The level of advertising reminds me of what we used to have with tobacco. We banned the advertising of tobacco where it was linked to an illusory lifestyle. But this same kind of insidious advertising now takes place: `A dollar to pay and a million to take away'. The odds are about 5½ million to one. It is deceptive, it is insidious and it ought to be banned, or at least the odds of winning ought to be published. At the time those ads go on, in the same way that the warning of ill health is published for cigarette smoking, so ought the odds of winning be advertised.

That advertising is directed at young people to hook them for life, and especially at young women—as the newspaper report shows. It is directed at people who are susceptible to this crude type of advertising that portrays an illusory kind of lifestyle that can be won so easily. It is directed to appeal to greed and human weakness. It leads in some cases to addiction to drugs.

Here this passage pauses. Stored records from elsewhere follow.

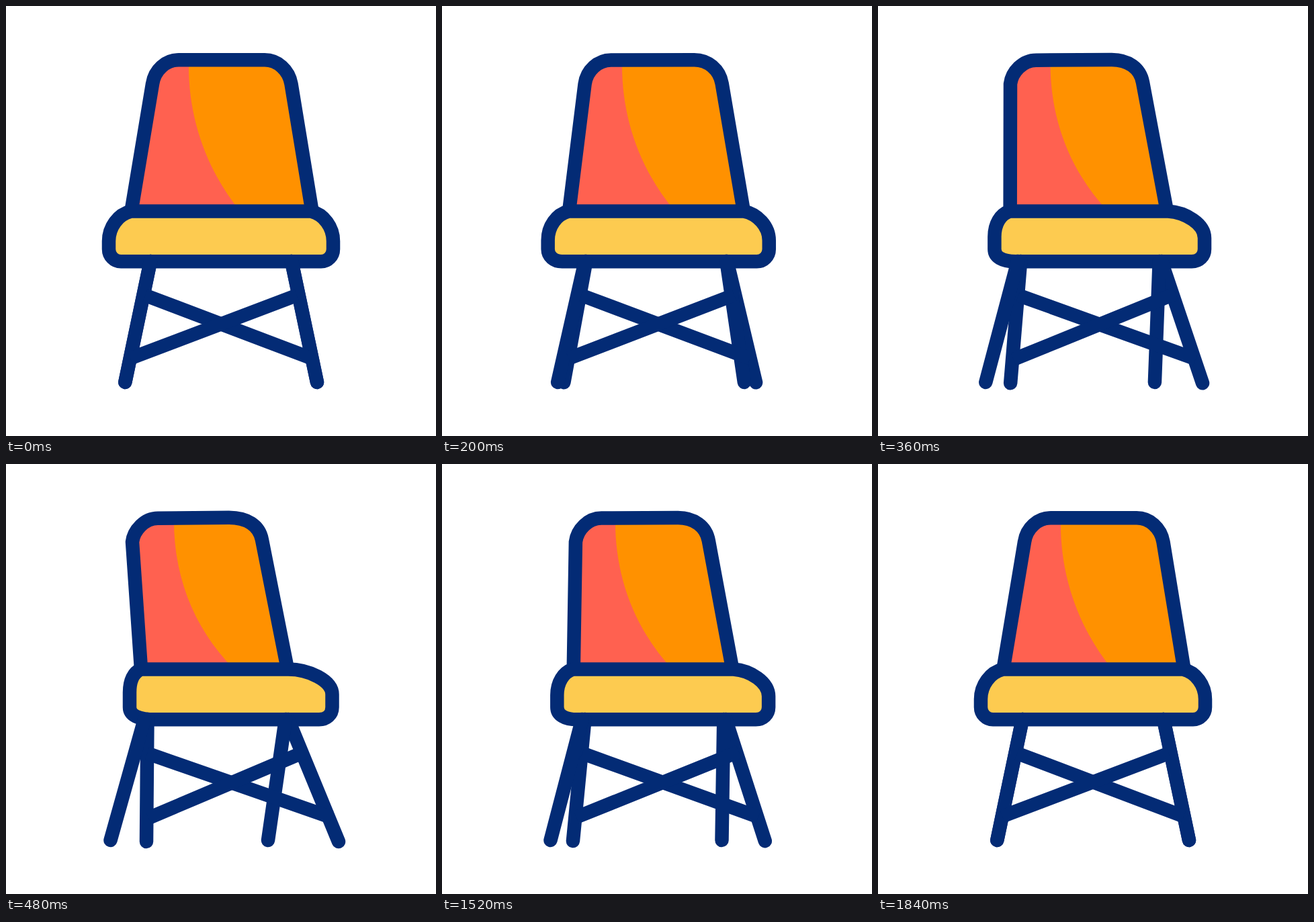
Recreate the animation shown at these times as an HTML page. Size 640x640 px, loop 2000 ms.

```html
<!DOCTYPE html>
<html lang="en">
<head>
<meta charset="utf-8">
<title>Turning chair</title>
<style>
  html, body { margin: 0; width: 100%; height: 100%; overflow: hidden; background: #fff; }
  svg { display: block; width: 100%; height: 100%; }
  .line { fill: none; stroke: #032b75; stroke-width: 20.5; stroke-linejoin: round; }
  .leg { stroke-linecap: round; }
</style>
</head>
<body>
<svg id="stage" viewBox="0 0 640 640"></svg>
<script>
const LOOP = 2000, STEP = 40;
const stage = document.getElementById('stage');

// Each part: front view, turned view, bend of its progress, looks drawn with that path.
const backFront = 'M186.5 305 L218 116 C221 95 238 80.3 257 80.3 L385 80.3 C404 80.3 421 95 424.5 116 L455.5 305';
const backTurned = 'M201 305 L188 116 C190 99 206 80.8 226 80.8 L332 79.8 C358 79.8 377 91 381 113 L419 305';
const parts = [
  [backFront, backTurned, 0, { fill: '#ff6150' }],
  ['M272 80 C270 165 298 243 348 305 L455.5 305 L424.5 116 C421 95 404 80.3 385 80.3 Z',
   'M250 80 C249 160 275 240 339 305 L419 305 L381 113 C377 91 358 79.8 332 79.8 Z',
   0, { fill: '#ff9100' }],
  [backFront, backTurned, 0, { class: 'line' }],
  ['M186 305.5 C167 310 153 329 153 350 L153 362 C153 372 161 380.3 171 380.3 L469 380.3 C479 380.3 487 372 487 362 L487 350 C487 329 473 310 454 305.5 Z',
   'M201 305.5 C190 310 184 322 184 340 L184 362 C184 374 197 380.3 222 380.3 L466 380.3 C477 380.3 485.5 373 485.5 362 L485.5 343 C485.5 322 450 305.5 420 305.5 Z',
   -.2, { class: 'line', style: 'fill:#fdcb50' }],
  // Front legs, back legs, cross bars
  ['M215 380 L177.3 560', 'M210.5 380 L209 562', -.35, { class: 'line leg' }],
  ['M425 380 L463 560', 'M420 380 L495 562', -.35, { class: 'line leg' }],
  ['M215 380 L177.3 560', 'M206 380 L155.5 560', .38, { class: 'line leg' }],
  ['M425 380 L463 560', 'M416 380 L390 560', 0, { class: 'line leg' }],
  ['M207 430.5 L455 524.5', 'M210 430.5 L484 526', -.4, { class: 'line' }],
  ['M433 430.5 L185 524.5', 'M449 426.5 L212 527', -.4, { class: 'line' }]
].map(([front, turned, bend, look]) => {
  const node = document.createElementNS('http://www.w3.org/2000/svg', 'path');
  for (const key in look) node.setAttribute(key, look[key]);
  stage.append(node);
  return { node, front, ends: turned.match(/[\d.]+/g), bend };
});

const clamp = x => Math.min(1, Math.max(0, x));
const ease = (u, quick) => (1 - quick) * u * u * (3 - 2 * u) + quick * u * u;

function turnAt(t) {
  return t < 1000 ? ease(clamp((t - 80) / 400), .286)
                  : ease(clamp((1840 - t) / 480), .35);
}

function morph(front, ends, p) {
  let i = 0;
  return front.replace(/[\d.]+/g, n => +n + (ends[i++] - n) * p);
}

const start = performance.now();
function draw() {
  const t = Math.floor(((performance.now() - start) % LOOP) / STEP) * STEP;
  const p = turnAt(t);
  for (const { node, front, ends, bend } of parts)
    node.setAttribute('d', morph(front, ends, p + bend * p * (1 - p)));
  requestAnimationFrame(draw);
}
draw();
</script>
</body>
</html>
```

We have banned tobacco advertising, we warn people of the dangers of alcohol and now we are out there with headlines like `States pave way for Net gambling' and `HudCon retains majority stake option in casino deal'. The ultimate abuse of this process is that the stock exchange is now promoting shares, a return on dividends and a return on investment on the basis of how many fellow Australians can be suborned, tricked and fooled into wasting their money. And last of all is the damage done to Australian families. (Time expired)